▶ Source data
== Segment start ==

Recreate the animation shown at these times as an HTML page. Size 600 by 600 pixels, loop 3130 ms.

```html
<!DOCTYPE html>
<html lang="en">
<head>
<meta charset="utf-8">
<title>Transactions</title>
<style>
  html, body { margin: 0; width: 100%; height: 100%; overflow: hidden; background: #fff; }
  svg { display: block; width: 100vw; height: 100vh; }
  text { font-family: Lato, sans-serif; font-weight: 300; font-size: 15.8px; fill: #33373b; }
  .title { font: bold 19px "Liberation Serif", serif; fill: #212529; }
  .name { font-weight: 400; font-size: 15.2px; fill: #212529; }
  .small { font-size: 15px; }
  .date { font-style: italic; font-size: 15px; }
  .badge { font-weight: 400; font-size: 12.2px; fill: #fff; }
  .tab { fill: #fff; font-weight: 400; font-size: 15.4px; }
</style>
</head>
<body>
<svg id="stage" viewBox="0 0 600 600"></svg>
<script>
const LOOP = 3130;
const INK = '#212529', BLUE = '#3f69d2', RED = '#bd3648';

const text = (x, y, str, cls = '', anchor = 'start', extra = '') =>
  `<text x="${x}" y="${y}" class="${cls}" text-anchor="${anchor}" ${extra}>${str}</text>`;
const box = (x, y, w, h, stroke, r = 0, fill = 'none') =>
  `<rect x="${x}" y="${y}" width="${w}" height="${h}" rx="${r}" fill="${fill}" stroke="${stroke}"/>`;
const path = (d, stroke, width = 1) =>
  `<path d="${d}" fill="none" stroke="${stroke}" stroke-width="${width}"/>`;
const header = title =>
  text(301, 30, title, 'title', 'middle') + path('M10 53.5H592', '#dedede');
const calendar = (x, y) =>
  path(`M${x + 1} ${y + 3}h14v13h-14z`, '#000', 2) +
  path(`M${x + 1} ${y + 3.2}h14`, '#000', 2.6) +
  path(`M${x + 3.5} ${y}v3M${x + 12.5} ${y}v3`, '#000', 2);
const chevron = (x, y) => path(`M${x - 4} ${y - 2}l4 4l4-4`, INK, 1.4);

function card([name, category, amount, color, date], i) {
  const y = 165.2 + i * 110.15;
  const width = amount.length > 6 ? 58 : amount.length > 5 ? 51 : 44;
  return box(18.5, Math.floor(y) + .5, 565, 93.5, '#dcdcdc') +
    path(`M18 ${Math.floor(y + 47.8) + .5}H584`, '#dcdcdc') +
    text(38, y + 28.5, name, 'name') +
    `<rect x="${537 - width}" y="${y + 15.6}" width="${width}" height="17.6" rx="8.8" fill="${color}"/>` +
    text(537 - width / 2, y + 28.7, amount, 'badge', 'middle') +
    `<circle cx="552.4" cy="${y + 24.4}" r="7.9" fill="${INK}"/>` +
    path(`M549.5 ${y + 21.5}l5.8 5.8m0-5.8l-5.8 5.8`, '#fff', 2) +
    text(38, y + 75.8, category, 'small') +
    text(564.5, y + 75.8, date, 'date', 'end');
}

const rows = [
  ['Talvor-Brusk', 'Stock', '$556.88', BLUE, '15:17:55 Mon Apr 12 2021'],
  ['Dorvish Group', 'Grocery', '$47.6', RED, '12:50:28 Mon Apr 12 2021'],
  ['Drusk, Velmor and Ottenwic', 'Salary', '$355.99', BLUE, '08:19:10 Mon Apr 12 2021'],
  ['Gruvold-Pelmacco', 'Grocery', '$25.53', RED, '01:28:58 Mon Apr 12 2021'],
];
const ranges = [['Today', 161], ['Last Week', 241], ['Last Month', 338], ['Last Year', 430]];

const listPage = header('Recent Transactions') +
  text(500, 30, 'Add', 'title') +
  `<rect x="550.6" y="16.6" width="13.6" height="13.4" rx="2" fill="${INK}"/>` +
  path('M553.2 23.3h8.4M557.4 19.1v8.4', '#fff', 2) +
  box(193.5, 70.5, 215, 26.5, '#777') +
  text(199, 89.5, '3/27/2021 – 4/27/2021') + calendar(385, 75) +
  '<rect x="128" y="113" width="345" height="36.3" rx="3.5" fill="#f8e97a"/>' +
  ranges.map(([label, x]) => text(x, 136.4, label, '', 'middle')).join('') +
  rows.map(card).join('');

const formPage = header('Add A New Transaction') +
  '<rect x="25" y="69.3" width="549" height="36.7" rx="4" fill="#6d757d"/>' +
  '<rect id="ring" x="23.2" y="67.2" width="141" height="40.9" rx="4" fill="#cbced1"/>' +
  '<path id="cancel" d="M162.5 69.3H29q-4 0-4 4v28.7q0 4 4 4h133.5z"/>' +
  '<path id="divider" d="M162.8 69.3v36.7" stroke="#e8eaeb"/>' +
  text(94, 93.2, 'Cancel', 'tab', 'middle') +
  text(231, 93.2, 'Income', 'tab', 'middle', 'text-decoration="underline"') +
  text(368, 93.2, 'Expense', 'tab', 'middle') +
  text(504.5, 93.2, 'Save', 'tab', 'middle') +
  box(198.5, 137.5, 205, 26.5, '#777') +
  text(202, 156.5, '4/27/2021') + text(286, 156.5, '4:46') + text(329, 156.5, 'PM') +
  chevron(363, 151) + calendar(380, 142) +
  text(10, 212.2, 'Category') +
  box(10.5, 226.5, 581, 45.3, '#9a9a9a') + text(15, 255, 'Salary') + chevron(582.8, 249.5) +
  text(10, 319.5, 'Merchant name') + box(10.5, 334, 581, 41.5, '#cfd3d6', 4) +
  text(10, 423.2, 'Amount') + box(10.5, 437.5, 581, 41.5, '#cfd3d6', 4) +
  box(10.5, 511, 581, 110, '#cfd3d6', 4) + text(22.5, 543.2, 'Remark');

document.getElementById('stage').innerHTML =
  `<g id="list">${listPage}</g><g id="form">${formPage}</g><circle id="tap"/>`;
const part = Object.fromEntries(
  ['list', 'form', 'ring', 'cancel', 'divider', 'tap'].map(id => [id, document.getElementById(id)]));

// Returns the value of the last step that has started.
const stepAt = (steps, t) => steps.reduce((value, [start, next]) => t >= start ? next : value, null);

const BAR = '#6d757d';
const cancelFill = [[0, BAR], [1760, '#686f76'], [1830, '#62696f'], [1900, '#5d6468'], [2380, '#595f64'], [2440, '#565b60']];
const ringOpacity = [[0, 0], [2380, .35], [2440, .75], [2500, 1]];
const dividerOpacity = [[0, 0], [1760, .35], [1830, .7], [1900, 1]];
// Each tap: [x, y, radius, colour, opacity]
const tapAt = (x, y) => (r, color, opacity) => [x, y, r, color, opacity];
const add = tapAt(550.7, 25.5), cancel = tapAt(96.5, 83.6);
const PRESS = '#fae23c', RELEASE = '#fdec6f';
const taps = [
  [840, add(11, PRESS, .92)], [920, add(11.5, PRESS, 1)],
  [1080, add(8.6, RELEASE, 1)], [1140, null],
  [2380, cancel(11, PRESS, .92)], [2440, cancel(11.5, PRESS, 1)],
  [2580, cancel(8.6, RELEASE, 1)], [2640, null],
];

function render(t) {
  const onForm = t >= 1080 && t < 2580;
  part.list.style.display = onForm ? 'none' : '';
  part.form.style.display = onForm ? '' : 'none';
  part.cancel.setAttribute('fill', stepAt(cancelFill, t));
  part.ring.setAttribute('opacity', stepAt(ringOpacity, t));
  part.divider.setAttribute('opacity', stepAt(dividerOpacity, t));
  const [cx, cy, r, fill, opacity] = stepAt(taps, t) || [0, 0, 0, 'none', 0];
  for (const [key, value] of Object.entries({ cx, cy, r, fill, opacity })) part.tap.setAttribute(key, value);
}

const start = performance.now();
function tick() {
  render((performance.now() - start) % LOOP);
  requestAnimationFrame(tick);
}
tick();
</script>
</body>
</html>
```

== Segment end ==

▶ Aim of the exercise
Only the number is needed here: how many lines of the records contain "height"?

▶ Answer space
8